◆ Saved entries
——————————

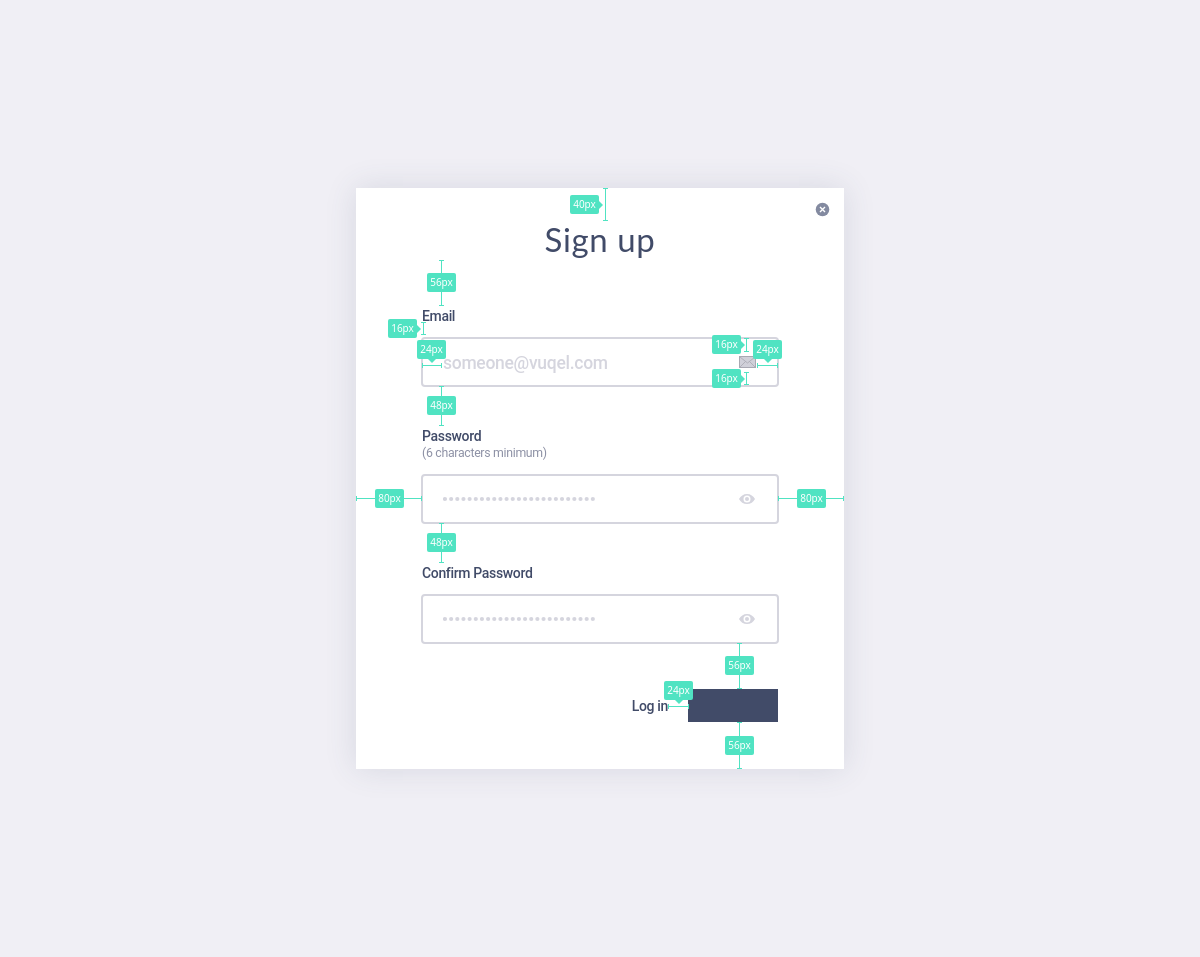
<!DOCTYPE html>
<html lang="en">
<head>
<meta charset="utf-8">
<title>Sign up form – spacing spec</title>
<style>
:root {
  --backdrop: #f0eff5;
  --surface: #ffffff;
  --ink: #414b68;
  --muted: #8d91a5;
  --line: #d5d5de;
  --spec: #50e3c2;
}
* { box-sizing: border-box; margin: 0; padding: 0; }
html { width: 1200px; height: 957px; overflow: hidden; }
body {
  position: relative;
  width: 1200px;
  height: 957px;
  overflow: hidden;
  background: var(--backdrop);
  color: var(--ink);
  font-family: Roboto, sans-serif;
}
svg { display: block; }
.symbols { position: absolute; left: 0; top: 0; }
.card {
  position: absolute;
  left: 356px;
  top: 188px;
  width: 488px;
  height: 581px;
  padding: 31px 65px 47px;
  display: flex;
  flex-direction: column;
  background: var(--surface);
  box-shadow: 0 0 30px rgba(65, 75, 104, .14);
}
.close { position: absolute; left: 459px; top: 14px; width: 15px; height: 15px; }
h1 {
  font: 400 33px/40px Lato, sans-serif;
  letter-spacing: .6px;
  text-align: center;
  margin-bottom: 49px;
}
.group { margin-bottom: 41px; }
.group p { padding-left: 1px; }
.label { font-size: 14px; line-height: 16px; font-weight: 500; letter-spacing: -.35px; white-space: nowrap; }
.hint { margin-top: 1px; font-size: 12.3px; line-height: 16px; letter-spacing: -.3px; color: var(--muted); }
.field {
  height: 50px;
  margin-top: 13px;
  padding: 0 21px 0 20px;
  display: flex;
  align-items: center;
  justify-content: space-between;
  border: 2px solid var(--line);
  border-radius: 4px;
  color: var(--line);
}
.placeholder { padding-top: 2px; font-size: 17.5px; line-height: 20px; font-weight: 500; letter-spacing: -.3px; }
.mask { width: 155px; height: 6px; }
.icon { width: 18px; height: 14px; }
.actions {
  margin-top: 4px;
  padding-right: 1px;
  display: flex;
  justify-content: flex-end;
  align-items: center;
  gap: 20px;
}
.actions a { color: inherit; text-decoration: none; }
.button { width: 90px; height: 33px; background: var(--ink); }
.measures { position: absolute; left: 0; top: 0; width: 1200px; height: 957px; overflow: hidden; }
.tag {
  position: absolute;
  width: 29px;
  height: 19px;
  border-radius: 2px;
  background: var(--spec);
  color: var(--surface);
  font: 400 10px/19px "Noto Sans", sans-serif;
  text-align: center;
}
.right::after, .down::after {
  content: "";
  position: absolute;
  border: 4px solid transparent;
}
.right::after { left: 29px; top: 6px; border-left-color: var(--spec); border-right-width: 0; }
.down::after { left: 11px; top: 19px; border-top-color: var(--spec); border-bottom-width: 0; }
</style>
</head>
<body>
<svg class="symbols" width="0" height="0" aria-hidden="true">
  <defs>
    <symbol id="eye" viewBox="0 0 18 14">
      <path fill="#d5d5de" fill-rule="evenodd" d="M1 7C2.500 4 5.500 2 9 2S15.500 4 17 7C15.500 10 12.500 12 9 12S2.500 10 1 7ZM5.500 7a3.500 3.500 0 1 0 7 0a3.500 3.500 0 1 0-7 0Z"/>
      <circle cx="9" cy="7" r="2" fill="#d5d5de"/>
    </symbol>
    <symbol id="dots" viewBox="0 0 156 6">
      <line x1="2" y1="3" x2="153" y2="3" stroke="#d5d5de" stroke-width="4.200" stroke-linecap="round" stroke-dasharray="0 6.200"/>
    </symbol>
  </defs>
</svg>

<main class="card">
  <svg class="close" viewBox="0 0 15 15" role="img" aria-label="Close">
    <circle cx="7.500" cy="7.500" r="6.800" fill="#838aa0"/>
    <path d="M5 5l5 5M10 5l-5 5" stroke="#fff" stroke-width="1.400"/>
  </svg>
  <h1>Sign up</h1>

  <section class="group">
    <p class="label">Email</p>
    <div class="field">
      <span class="placeholder">someone@vuqel.com</span>
      <svg class="icon" viewBox="0 0 18 14" role="img" aria-label="Envelope">
        <rect x="1.500" y="1.500" width="16" height="11" fill="#d0d0d9" stroke="#a8a8b2"/>
        <path d="M2 2l7.500 6L17 2M2 12l5.500-5.500M17 12l-5.500-5.500" fill="none" stroke="#a8a8b2" stroke-width=".8"/>
      </svg>
    </div>
  </section>

  <section class="group">
    <p class="label">Password</p>
    <p class="hint">(6 characters minimum)</p>
    <div class="field">
      <svg class="mask" role="img" aria-label="Hidden password"><use href="#dots"/></svg>
      <svg class="icon" role="img" aria-label="Show password"><use href="#eye"/></svg>
    </div>
  </section>

  <section class="group">
    <p class="label">Confirm Password</p>
    <div class="field">
      <svg class="mask" role="img" aria-label="Hidden password"><use href="#dots"/></svg>
      <svg class="icon" role="img" aria-label="Show password"><use href="#eye"/></svg>
    </div>
  </section>

  <div class="actions">
    <a class="label" href="#">Log in</a>
    <div class="button"></div>
  </div>
</main>

<div class="measures">
  <svg width="1200" height="957" viewBox="0 0 1200 957" fill="none" stroke="#50e3c2" aria-hidden="true">
    <g id="vertical-gaps">
      <path d="M605.500 188V221M603 188.500h5M603 220.500h5"/>
      <path d="M441.500 260V305M439 260.500h5M439 305.500h5"/>
      <path d="M423.500 322V335M421 322.500h5M421 334.500h5"/>
      <path d="M746.500 338V352M744 338.500h5M744 351.500h5"/>
      <path d="M746.500 372V385M744 372.500h5M744 384.500h5"/>
      <path d="M441.500 386V426M439 386.500h5M439 425.500h5"/>
      <path d="M441.500 523V562M439 523.500h5M439 562.500h5"/>
      <path d="M739.500 643V689M737 643.500h5M737 688.500h5"/>
      <path d="M739.500 722V769M737 722.500h5M737 768.500h5"/>
    </g>
    <g id="horizontal-gaps">
      <path d="M422 365.500H442M422.500 363v5M441.500 363v5"/>
      <path d="M757 365.500H778M757.500 363v5M777.500 363v5"/>
      <path d="M356 498.500H422M356.500 496v5M421.500 496v5"/>
      <path d="M778 498.500H844M778.500 496v5M843.500 496v5"/>
      <path d="M668 706.500H689M668.500 704v5M688.500 704v5"/>
    </g>
  </svg>
  <span class="tag right" style="left:570px;top:195px">40px</span>
  <span class="tag" style="left:427px;top:273px">56px</span>
  <span class="tag right" style="left:388px;top:319px">16px</span>
  <span class="tag down" style="left:417px;top:340px">24px</span>
  <span class="tag right" style="left:712px;top:335px">16px</span>
  <span class="tag down" style="left:753px;top:340px">24px</span>
  <span class="tag right" style="left:712px;top:369px">16px</span>
  <span class="tag" style="left:427px;top:396px">48px</span>
  <span class="tag" style="left:375px;top:489px">80px</span>
  <span class="tag" style="left:797px;top:489px">80px</span>
  <span class="tag" style="left:427px;top:533px">48px</span>
  <span class="tag" style="left:725px;top:656px">56px</span>
  <span class="tag down" style="left:664px;top:681px">24px</span>
  <span class="tag" style="left:725px;top:736px">56px</span>
</div>
</body>
</html>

——————————

◆ Exercise instructions
Look through the entries above and report each line where the string "padding" occurs.

◆ Answer to the exercise
* { box-sizing: border-box; margin: 0; padding: 0; }
  padding: 31px 65px 47px;
.group p { padding-left: 1px; }
  padding: 0 21px 0 20px;
.placeholder { padding-top: 2px; font-size: 17.5px; line-height: 20px; font-weight: 500; letter-spacing: -.3px; }
  padding-right: 1px;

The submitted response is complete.